[Start of section]
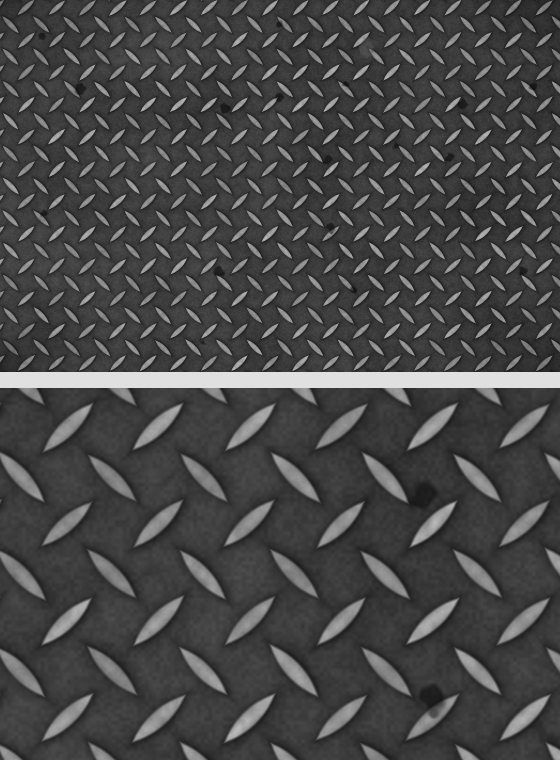
Top: the whole. Bottom: its middle third, enlarged.
Give the GLSL for this texture, as a WebGL 2 fragment shader.

```glsl
#version 300 es
precision highp float;

#define CELL vec2(0.0819, 0.0869)
#define RISING_ORIGIN vec2(0.0706, 0.6318)
#define FALLING_SHIFT vec2(0.49, -0.52)
#define HALF_LENGTH 0.0300
#define HALF_WIDTH 0.0070
#define SHADOW_WIDTH 0.0042
#define SOFTNESS 0.0017
#define STEEL 0.242
#define LUG_GREY 0.615
#define GRAIN 0.05

uniform vec2 u_resolution;
out vec4 outColor;

float hash(vec2 p) {
  vec3 q = fract(vec3(p.xyx) * 0.1031);
  q += dot(q, q.yzx + 33.33);
  return fract((q.x + q.y) * q.z);
}

float noise(vec2 p) {
  vec2 i = floor(p), f = fract(p);
  f = f * f * (3.0 - 2.0 * f);
  return mix(mix(hash(i), hash(i + vec2(1, 0)), f.x),
             mix(hash(i + vec2(0, 1)), hash(i + vec2(1, 1)), f.x), f.y);
}

float fbm(vec2 p) {
  float sum = 0.0, gain = 0.5;
  for (int i = 0; i < 4; i++) {
    sum += gain * noise(p);
    p = p * 2.03 + 17.0;
    gain *= 0.5;
  }
  return sum / 0.9375;
}

// Signed distance to a pointed lens lying along x
float lens(vec2 p, float halfLength, float halfWidth) {
  float radius = (halfLength * halfLength + halfWidth * halfWidth) / (2.0 * halfWidth);
  return length(vec2(p.x, abs(p.y) + radius - halfWidth)) - radius;
}

// Draws one family of raised lugs with its contact shadow over the base grey
float addLugs(float base, vec2 p, vec2 origin, float angle, float level, float seed) {
  vec2 grid = (p - origin) / CELL + 0.5;
  vec2 id = floor(grid) + 100.0 + seed;
  vec2 local = (fract(grid) - 0.5) * CELL;
  local += (vec2(hash(id), hash(id + 7.3)) - 0.5) * 0.0016;

  float turn = angle + (hash(id + 3.1) - 0.5) * 0.07;
  vec2 axis = vec2(cos(turn), sin(turn));
  vec2 side = vec2(-axis.y, axis.x);
  vec2 q = vec2(dot(local, axis), dot(local, side));
  float size = 0.96 + 0.08 * hash(id + 5.7);
  float d = lens(q, HALF_LENGTH * size, HALF_WIDTH * size);

  // Shadow is deeper on the right flank
  float flank = smoothstep(-0.008, 0.008, q.y * sign(side.x));
  float shade = exp(-max(d, 0.0) / SHADOW_WIDTH) * mix(0.36, 0.68, flank);
  base *= 1.0 - shade;

  // Worn, slightly domed top
  float dome = 1.0 - 0.24 * pow(min(abs(q.y) / HALF_WIDTH, 1.0), 2.0);
  float wear = 0.86 + 0.28 * fbm(p * 130.0 + seed);
  float tone = level * dome * wear * (0.91 + 0.18 * hash(id + 9.2));
  return mix(base, tone, smoothstep(SOFTNESS, -SOFTNESS, d));
}

// Sparse dark stains, at most one per large cell
float stains(vec2 p) {
  vec2 grid = p * 6.0;
  vec2 id = floor(grid) + 40.0;
  vec2 center = 0.25 + 0.5 * vec2(hash(id), hash(id + 4.0));
  float radius = 0.025 + 0.06 * hash(id + 8.0);
  float d = length(fract(grid) - center) + 0.06 * (noise(p * 110.0) - 0.5);
  return step(0.72, hash(id + 12.0)) * smoothstep(radius + 0.025, radius - 0.02, d);
}

void main() {
  vec2 p = gl_FragCoord.xy / u_resolution.y;
  vec2 uv = gl_FragCoord.xy / u_resolution;

  // Mottled plate, lighter to the left
  float plate = STEEL + 0.09 * (fbm(p * 7.0) - 0.5);
  plate += 0.07 * (fbm(p * 60.0 + 31.0) - 0.5);
  plate += GRAIN * (noise(p * 300.0) - 0.5);
  plate += 0.035 * (0.5 - uv.x);

  // Pale scuff near the top
  vec2 scuff = (p - vec2(0.985, 0.872)) / vec2(0.019, 0.027);
  float scuffEdge = length(scuff) + 0.7 * (fbm(p * 70.0) - 0.5);
  float scuffMask = smoothstep(1.05, 0.75, scuffEdge);
  plate += 0.07 * scuffMask;

  // Two crossed lug families on offset grids
  float grey = addLugs(plate, p, RISING_ORIGIN, 0.75, LUG_GREY, 0.0);
  grey = addLugs(grey, p, RISING_ORIGIN + FALLING_SHIFT * CELL, -0.80, LUG_GREY * 0.93, 50.0);

  // Dirt and darker corners
  grey *= 1.0 - 0.5 * stains(p);
  grey = mix(grey, 0.31, 0.35 * scuffMask);
  vec2 corner = abs(uv - 0.5) * 2.0;
  grey *= 1.0 - 0.28 * pow(corner.x * corner.y, 3.0);
  outColor = vec4(vec3(clamp(grey, 0.0, 1.0)), 1.0);
}
```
[End of section]
● Problem to work on
Could the data above be copied out exactly, with no pictures kept?

● The completed task
Top: the whole. Bottom: its middle third, enlarged.
Give the GLSL for this texture, as a WebGL 2 fragment shader.

```glsl
#version 300 es
precision highp float;

#define CELL vec2(0.0819, 0.0869)
#define RISING_ORIGIN vec2(0.0706, 0.6318)
#define FALLING_SHIFT vec2(0.49, -0.52)
#define HALF_LENGTH 0.0300
#define HALF_WIDTH 0.0070
#define SHADOW_WIDTH 0.0042
#define SOFTNESS 0.0017
#define STEEL 0.242
#define LUG_GREY 0.615
#define GRAIN 0.05

uniform vec2 u_resolution;
out vec4 outColor;

float hash(vec2 p) {
  vec3 q = fract(vec3(p.xyx) * 0.1031);
  q += dot(q, q.yzx + 33.33);
  return fract((q.x + q.y) * q.z);
}

float noise(vec2 p) {
  vec2 i = floor(p), f = fract(p);
  f = f * f * (3.0 - 2.0 * f);
  return mix(mix(hash(i), hash(i + vec2(1, 0)), f.x),
             mix(hash(i + vec2(0, 1)), hash(i + vec2(1, 1)), f.x), f.y);
}

float fbm(vec2 p) {
  float sum = 0.0, gain = 0.5;
  for (int i = 0; i < 4; i++) {
    sum += gain * noise(p);
    p = p * 2.03 + 17.0;
    gain *= 0.5;
  }
  return sum / 0.9375;
}

// Signed distance to a pointed lens lying along x
float lens(vec2 p, float halfLength, float halfWidth) {
  float radius = (halfLength * halfLength + halfWidth * halfWidth) / (2.0 * halfWidth);
  return length(vec2(p.x, abs(p.y) + radius - halfWidth)) - radius;
}

// Draws one family of raised lugs with its contact shadow over the base grey
float addLugs(float base, vec2 p, vec2 origin, float angle, float level, float seed) {
  vec2 grid = (p - origin) / CELL + 0.5;
  vec2 id = floor(grid) + 100.0 + seed;
  vec2 local = (fract(grid) - 0.5) * CELL;
  local += (vec2(hash(id), hash(id + 7.3)) - 0.5) * 0.0016;

  float turn = angle + (hash(id + 3.1) - 0.5) * 0.07;
  vec2 axis = vec2(cos(turn), sin(turn));
  vec2 side = vec2(-axis.y, axis.x);
  vec2 q = vec2(dot(local, axis), dot(local, side));
  float size = 0.96 + 0.08 * hash(id + 5.7);
  float d = lens(q, HALF_LENGTH * size, HALF_WIDTH * size);

  // Shadow is deeper on the right flank
  float flank = smoothstep(-0.008, 0.008, q.y * sign(side.x));
  float shade = exp(-max(d, 0.0) / SHADOW_WIDTH) * mix(0.36, 0.68, flank);
  base *= 1.0 - shade;

  // Worn, slightly domed top
  float dome = 1.0 - 0.24 * pow(min(abs(q.y) / HALF_WIDTH, 1.0), 2.0);
  float wear = 0.86 + 0.28 * fbm(p * 130.0 + seed);
  float tone = level * dome * wear * (0.91 + 0.18 * hash(id + 9.2));
  return mix(base, tone, smoothstep(SOFTNESS, -SOFTNESS, d));
}

// Sparse dark stains, at most one per large cell
float stains(vec2 p) {
  vec2 grid = p * 6.0;
  vec2 id = floor(grid) + 40.0;
  vec2 center = 0.25 + 0.5 * vec2(hash(id), hash(id + 4.0));
  float radius = 0.025 + 0.06 * hash(id + 8.0);
  float d = length(fract(grid) - center) + 0.06 * (noise(p * 110.0) - 0.5);
  return step(0.72, hash(id + 12.0)) * smoothstep(radius + 0.025, radius - 0.02, d);
}

void main() {
  vec2 p = gl_FragCoord.xy / u_resolution.y;
  vec2 uv = gl_FragCoord.xy / u_resolution;

  // Mottled plate, lighter to the left
  float plate = STEEL + 0.09 * (fbm(p * 7.0) - 0.5);
  plate += 0.07 * (fbm(p * 60.0 + 31.0) - 0.5);
  plate += GRAIN * (noise(p * 300.0) - 0.5);
  plate += 0.035 * (0.5 - uv.x);

  // Pale scuff near the top
  vec2 scuff = (p - vec2(0.985, 0.872)) / vec2(0.019, 0.027);
  float scuffEdge = length(scuff) + 0.7 * (fbm(p * 70.0) - 0.5);
  float scuffMask = smoothstep(1.05, 0.75, scuffEdge);
  plate += 0.07 * scuffMask;

  // Two crossed lug families on offset grids
  float grey = addLugs(plate, p, RISING_ORIGIN, 0.75, LUG_GREY, 0.0);
  grey = addLugs(grey, p, RISING_ORIGIN + FALLING_SHIFT * CELL, -0.80, LUG_GREY * 0.93, 50.0);

  // Dirt and darker corners
  grey *= 1.0 - 0.5 * stains(p);
  grey = mix(grey, 0.31, 0.35 * scuffMask);
  vec2 corner = abs(uv - 0.5) * 2.0;
  grey *= 1.0 - 0.28 * pow(corner.x * corner.y, 3.0);
  outColor = vec4(vec3(clamp(grey, 0.0, 1.0)), 1.0);
}
```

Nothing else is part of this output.